What should Ms. Adelaide know about assistive technology and how it is used by students with disabilities?
Page 3: AT Services
Whether a student is able to succeed using assistive technology depends not only on the student having access to a device but also on having access to AT services. IDEA defines an assistive technology service as “any service that directly assists a child with a disability in the selection, acquisition, or use of an assistive technology device.” (Authority: 20 U.S.C. 1401(1)) or IDEA Amendments of 2004, P.L. 108-446, 20 U.S. C. § 1400 et seq., 300.06)
Such supports and services entail:
Evaluating the student’s need for a device
Buying, leasing, or acquiring the device
Selecting, fitting, adapting, repairing, or replacing the device as needed
Coordinating all the needed services for a student who uses a device (e.g., therapies, education)
Providing training or technical assistance to the student, family, teachers, or others involved in the use of the device
Now listen to our panel of AT experts as they discuss the need for both assistive technology devices and services.
Educators need to think about both devices and services, because most AT devices need some kind of training or support. Certainly, there are very simple ones: A slant board could make a significant difference in a student’s ability to write and may serve him or her well in many situations, and that’s not going to need much training. But a lot of assistive technology is computer-based. A lot of it is software these days. A lot of it is free things that are on the Web, but almost all of them need someone to know when they’re working or not working, how to manage to provide training. The law specifies the services that we must provide, and we need to consider those whenever we think about using assistive technology to be sure that it’s appropriately implemented.
Transcript: Margaret Bausch, EdD
It’s mandated by federal law that assistive technology is both devices and services. So we must consider the devices, but then we also must consider the assistive technology services. By services, there are different components in the federal law including assistive technology evaluation, the purchasing of the equipment, or leasing or acquisition of the equipment, the modification of the equipment, any kind of adaptations or set up or modifications that have to be done to the equipment, even a software component. The coordination of those services must be considered. And then the last components deal with training—training of the child and the child’s family, and the training of professionals, those people who work with the student in the school, whether it be a teacher, a paraprofessional, could be someone in the cafeteria if they have to deal with that assistive technology. Anyone who’s using the assistive technology, a related service provider, a speech language pathologist, occupational therapist, physical therapist, all of those fall into that training component.
Transcript: Diane Cordry Golden, PhD
The reason you consider both devices and services is literally because, without the services, most people will understand the need to consider the devices and they sort of forget about the services or it becomes a secondary issue that they do not pay as much attention to. For those of us who work with AT on an ongoing basis, we all know the services can make or break the device, a) being the right device, and b) being used. If you don’t have the right services upfront to make a good decision about the AT device and then if you don’t have the good services on the back end to make sure that the device can be used and is used appropriately, really getting the device to the child becomes meaningless. We’ve all seen the devices that are not the right device, and we’ve all seen the devices that aren’t used or are not used appropriately. The services really become as critical to the end-goal of the AT device, providing access to education or providing the ability to do academics.
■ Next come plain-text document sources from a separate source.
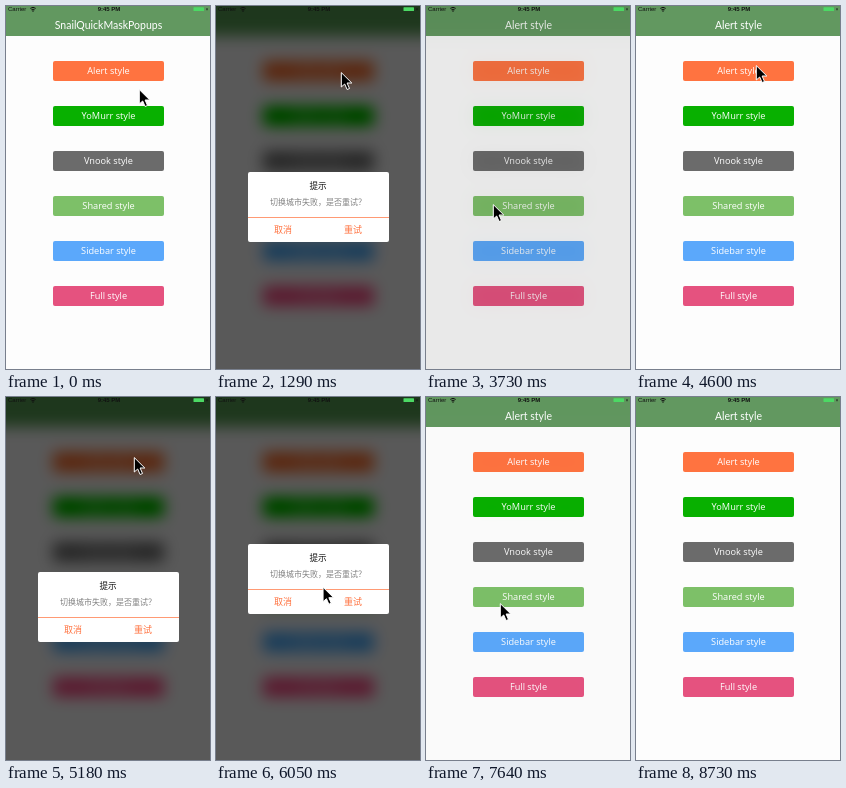
These frames come from a looping animation (204x363 px, 9.24 s). An HTML page:

```html
<!DOCTYPE html>
<html lang="en">
<head>
<meta charset="utf-8">
<title>Popup styles</title>
<style>
  html, body { margin: 0; width: 100%; height: 100%; overflow: hidden; }
  #stage { position: relative; width: 204px; height: 363px; overflow: hidden; background: #fdfdfd; }
  #stage div, #stage svg { position: absolute; }
  .text { white-space: nowrap; text-align: center; }
  .bar { left: -50px; top: -50px; width: 304px; height: 80px; background: #629860; }
  #title { left: 0; top: 12px; width: 205px; font: 10.5px/14px Lato, sans-serif; color: #fff; }
  .button { left: 47px; width: 111px; height: 20px; border-radius: 2px; color: #fff;
            font: 9.2px/19px "Open Sans", sans-serif; }
  #mask { inset: 0; overflow: hidden; }
  /* a blurred, darkened copy of the page, larger than the stage so its edges stay clean */
  #blur { inset: -50px; background: #fdfdfd; filter: blur(7.5px) saturate(1.35) brightness(.352); }
  #copy { left: 50px; top: 50px; }
  #status { left: 0; top: 0; }
  #popup { left: 32px; top: 0; width: 141px; height: 70px; background: #fff; border-radius: 2px;
           font-family: "Noto Sans CJK SC", "Noto Sans CJK", sans-serif; line-height: 12px; }
  #popup .head { left: 0; width: 140px; top: 7px; font-size: 8.6px; color: #111; }
  #popup .body { left: 0; width: 140px; top: 24px; font-size: 8px; color: #808080; }
  #popup .rule { left: 0; top: 45px; width: 141px; height: 1px; background: #ff9a74; }
  #popup .act { top: 51.5px; width: 70px; font-size: 9px; color: #ff7340; }
</style>
</head>
<body>
<div id="stage">
  <div id="page"></div>
  <div id="title" class="text"></div>
  <div id="mask"><div id="blur"><div id="copy"></div></div></div>
  <svg id="status" width="204" height="8">
    <g font-family="Liberation Sans, sans-serif" font-size="6" fill="#111">
      <text x="2" y="5.2">Carrier</text>
      <text x="103" y="5.2" text-anchor="middle" font-weight="bold">9:45 PM</text>
    </g>
    <path d="M24.3 2.4Q27 .2 29.7 2.4M25.4 3.8Q27 2.5 28.6 3.8" fill="none" stroke="#111"/>
    <circle cx="27" cy="5" r=".8" fill="#111"/>
    <rect x="187.5" y="1.2" width="10.5" height="3.8" rx=".6" fill="#4cd964"/>
    <rect x="200.5" y="2.2" width="1" height="2" fill="#111"/>
  </svg>
  <div id="popup">
    <div class="text head">提示</div>
    <div class="text body">切换城市失败，是否重试？</div>
    <div class="rule"></div>
    <div id="cancel" class="text act" style="left:0">取消</div>
    <div class="text act" style="left:70px">重试</div>
  </div>
  <svg id="cursor" width="16" height="22" viewBox="-1 -1 16 22" style="left:-1px;top:-1px">
    <path d="M.3 .6V15L3.7 12 6.1 17.5 8.5 16.5 6.1 11H10.8Z" stroke="#fff"/>
  </svg>
</div>
<script>
const LOOP = 9240;
const REST = 147;
const $ = id => document.getElementById(id);
const [title, mask, popup, cancel, cursor] =
  ["title", "mask", "popup", "cancel", "cursor"].map($);

const buttons = {
  "Alert style": "#ff7340",
  "YoMurr style": "#08b000",
  "Vnook style": "#6b6b6b",
  "Shared style": "#7dc068",
  "Sidebar style": "#5ba8fb",
  "Full style": "#e5527f",
};

function addBox(parent, className) {
  const el = document.createElement("div");
  el.className = className;
  return parent.appendChild(el);
}

function buildPage(parent) {
  addBox(parent, "bar");
  Object.entries(buttons).forEach(([label, color], i) => {
    const el = addBox(parent, "button text");
    el.style.top = 55 + 45 * i + "px";
    el.style.background = color;
    el.textContent = label;
  });
}
buildPage($("page"));
buildPage($("copy"));

// pointer moves: start, end, x, y reached
const home = [133, 83];
const moves = [
  [0, 580, 125, 66], [1690, 1910, 130, 92], [1910, 2660, 67, 198],
  [3760, 4310, 117, 52], [4480, 4600, 120, 59], [4950, 5150, 128, 60],
  [5300, 5640, 147, 66], [5820, 6170, 92, 235], [6480, 6700, 82, 218],
  [6890, 7110, 74, 206], [8300, 8730, 180, 366],
];

const shows = [
  { open: 1000, press: 3140, release: 3440, close: 3730 },
  { open: 4950, press: 7110, release: 7410, close: 7520 },
];
const FADE = 180;

const clamp = v => Math.max(0, Math.min(1, v));
const ease = k => k * k * (3 - 2 * k);

function pointerAt(t) {
  let [x, y] = home;
  for (const [from, to, toX, toY] of moves) {
    const k = ease(clamp((t - from) / (to - from)));
    x += (toX - x) * k;
    y += (toY - y) * k;
  }
  return [x, y];
}

// damped spring dropping in from above, s in seconds
function spring(s) {
  const a = 8.2, b = 12.4;
  return -222 * Math.exp(-a * s) * (Math.cos(b * s) + a / b * Math.sin(b * s));
}

function render(t) {
  title.textContent = t < 820 ? "SnailQuickMaskPopups" : "Alert style";

  const show = shows.find(s => t >= s.open && t < s.close + FADE);
  const isOpen = show && t < show.close;
  popup.style.display = isOpen ? "" : "none";
  let alpha = 0;
  if (isOpen) {
    const age = t - show.open + 30;
    alpha = clamp(age / 230);
    popup.style.transform = `translateY(${Math.round(REST + spring(age / 1000))}px)`;
    cancel.style.opacity = t >= show.press && t < show.release ? 0.3 : 1;
  } else if (show) {
    alpha = 0.12 * (1 - (t - show.close) / FADE) ** 2;
  }
  mask.style.opacity = alpha;

  const [x, y] = pointerAt(t);
  cursor.style.transform = `translate(${x}px, ${y}px)`;
}

const start = performance.now();
function tick() {
  render((performance.now() - start) % LOOP);
  requestAnimationFrame(tick);
}
tick();
</script>
</body>
</html>
```
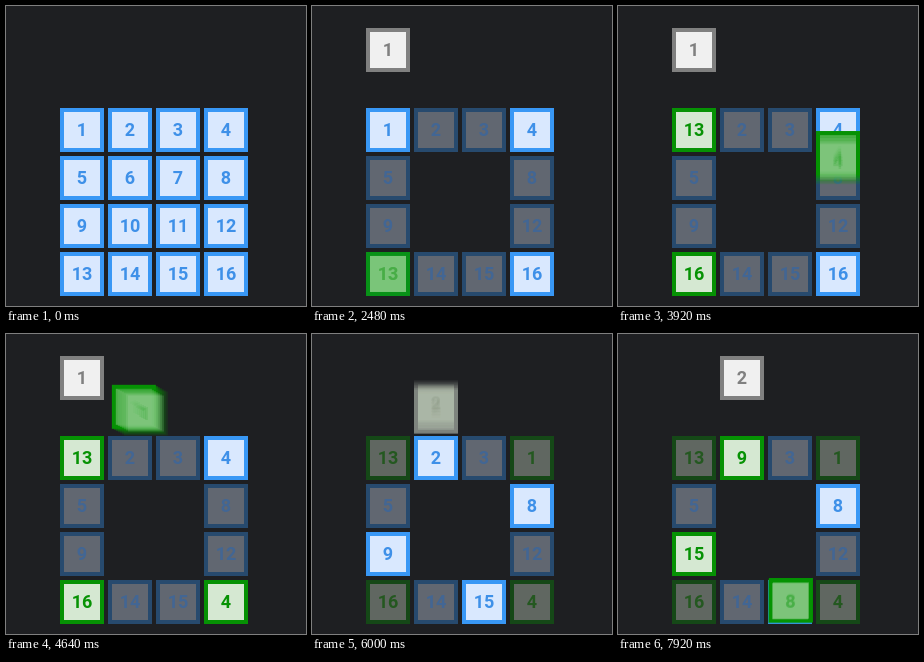
An HTML page with a canvas for the animation above (8 s loop, 300x300 px).

```html
<!DOCTYPE html>
<html lang="en">
<head>
<meta charset="utf-8">
<title>Rotating a matrix in place</title>
<style>
  html, body { margin: 0; width: 100%; height: 100%; overflow: hidden; background: #1e1f22; }
  canvas { display: block; width: 100vmin; height: 100vmin; }
</style>
</head>
<body>
<canvas id="stage"></canvas>
<script>
const LOOP = 8000, SIZE = 44, STEP = 48, DIM = 0.36;
const BG = [30, 31, 34];
const STYLES = {
  blue:  { edge: [56, 151, 245], fill: [217, 232, 254], text: [62, 144, 232], dimText: [66, 102, 148] },
  green: { edge: [6, 146, 4], fill: [213, 232, 210], text: [6, 146, 4], dimText: [36, 88, 32] },
  gray:  { edge: [128, 128, 128], fill: [240, 240, 240], text: [128, 128, 128], dimText: [128, 128, 128] },
  lift:  { edge: [128, 134, 128], fill: [200, 216, 192], text: [120, 136, 116], dimText: [128, 128, 128] }
};

const corners = [0, 3, 12, 15], second = [1, 7, 14, 8], inner = [5, 6, 9, 10];
const slot = i => [54 + i % 4 * STEP, 102 + (i >> 2) * STEP];
const tempSpot = i => [54 + i * STEP, 22];

const MOVE = 400, LIFT = 280;
// a value flies from one place to a slot and turns it green
const moves = [
  { at: 2480, n: 13, from: slot(12), to: 0 },
  { at: 3140, n: 16, from: slot(15), to: 12 },
  { at: 3800, n: 4, from: slot(3), to: 15 },
  { at: 4464, n: 1, from: tempSpot(0), to: 3 },
  { at: 6452, n: 9, from: slot(8), to: 1 },
  { at: 7002, n: 15, from: slot(14), to: 8 },
  { at: 7552, n: 8, from: slot(7), to: 14 }
];
const lifts = [
  { at: 1918, n: 1, col: 0, fade: 4880, gone: 5190 },
  { at: 5838, n: 2, col: 1, fade: LOOP, gone: LOOP + 300 }
];

const canvas = document.getElementById('stage');
const ctx = canvas.getContext('2d');
const ratio = Math.max(1, window.devicePixelRatio || 1);
canvas.width = canvas.height = 300 * ratio;

const ramp = (t, a, b) => Math.min(1, Math.max(0, (t - a) / (b - a)));
const mix = (a, b, k) => a.map((v, i) => v + (b[i] - v) * k);
const rgb = c => `rgb(${c.map(Math.round).join(',')})`;

// ease-in-out, cubic-bezier(.42, 0, .58, 1)
function ease(p) {
  let lo = 0, hi = 1, s = p;
  for (let i = 0; i < 16; i++) {
    const x = 1.26 * s * (1 - s) * (1 - s) + 1.74 * s * s * (1 - s) + s * s * s;
    if (x < p) lo = s; else hi = s;
    s = (lo + hi) / 2;
  }
  return s * s * (3 - 2 * s);
}

function drawCell([x, y], n, style, light = 1, alpha = 1) {
  if (alpha <= 0) return;
  const shade = c => rgb(mix(BG, c, light));
  ctx.globalAlpha = alpha;
  ctx.fillStyle = shade(style.edge);
  ctx.fillRect(x, y, SIZE, SIZE);
  ctx.fillStyle = shade(style.fill);
  ctx.fillRect(x + 4, y + 4, SIZE - 8, SIZE - 8);
  ctx.fillStyle = rgb(mix(style.text, style.dimText, (1 - light) / (1 - DIM)));
  ctx.fillText(n, x + SIZE / 2, y + 28.4);
  ctx.globalAlpha = 1;
}

// average of a few positions around t, weighted equally
function drawMoving(t, start, length, from, to, n, style, alpha = 1) {
  const count = t > start - 10 && t < start + length + 10 ? 7 : 1;
  for (let i = 0; i < count; i++) {
    const when = count > 1 ? t - 10 + i * 20 / (count - 1) : t;
    const spot = mix(from, to, ease(ramp(when, start, start + length)));
    drawCell(spot, n, style, 1, alpha / (i + 1));
  }
}

function brightness(i, t) {
  const turn = ramp(t, 5400, 5650);
  if (corners.includes(i)) return 1 - (1 - DIM) * turn;
  const back = second.includes(i) ? turn : 0;
  return 1 - (1 - DIM) * ramp(t, 1000, 1330) * (1 - back);
}

function drawGrid(t) {
  for (let i = 0; i < 16; i++) {
    if (inner.includes(i)) {
      drawCell(slot(i), i + 1, STYLES.blue, 1, 1 - ramp(t, 40, 450));
      continue;
    }
    const landed = moves.find(m => m.to === i && t >= m.at + MOVE);
    drawCell(slot(i), landed ? landed.n : i + 1, landed ? STYLES.green : STYLES.blue, brightness(i, t));
  }
}

function drawLift(t, { at, n, col, fade, gone }) {
  if (t < at || t >= gone) return;
  const k = ramp(t, at, at + LIFT), style = {};
  const tone = ramp(k, 0.6, 1);
  for (const key in STYLES.gray) style[key] = mix(STYLES.lift[key], STYLES.gray[key], tone);
  const alpha = ramp(k, 0, 0.62) * (1 - ramp(t, fade, gone));
  drawMoving(t, at, LIFT, slot(col), tempSpot(col), n, style, alpha);
}

function draw(t) {
  ctx.setTransform(ratio, 0, 0, ratio, 0, 0);
  ctx.fillStyle = rgb(BG);
  ctx.fillRect(0, 0, 300, 300);
  ctx.font = '700 18px Roboto, Arial, sans-serif';
  ctx.textAlign = 'center';
  drawGrid(t);
  lifts.forEach(l => drawLift(t, l));
  for (const { at, n, from, to } of moves) {
    if (t < at - 28 || t >= at + MOVE) continue;
    drawMoving(t, at, MOVE, from, slot(to), n, STYLES.green, ramp(t, at - 28, at + 14));
  }
}

const began = performance.now();
function tick() {
  draw((performance.now() - began) % LOOP);
  requestAnimationFrame(tick);
}
tick();
</script>
</body>
</html>
```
A recent review of research on the use of assistive technology found that although AT provides many benefits for students, several factors including inadequate training and lack of support from others, can impede its effective use. (McNicholl, A., Casey, H., Desmond, D., & Gallagher, P., 2019)
Revisiting the Challenge: Brooke’s AT Services
In addition to Brooke telling Ms. Adelaide about her AT devices, Mr. Edwards, the special education teacher, tells her about the AT services in Brooke’s IEP. These include training on:
Using software and hardware across different environments (e.g., school, home, community)
Troubleshooting and making minor repairs to AT devices, including who to contact for technical support
Mr. Edwards explains that this training is available for Brooke, her teachers, and her family, should they need or want it. He reminds Ms. Adelaide that the IEP team will meet within the next two weeks to review Brooke’s IEP. As part of that meeting, Mr. Edwards wants to ensure that the entire educational staff is comfortable supporting her assistive technology needs.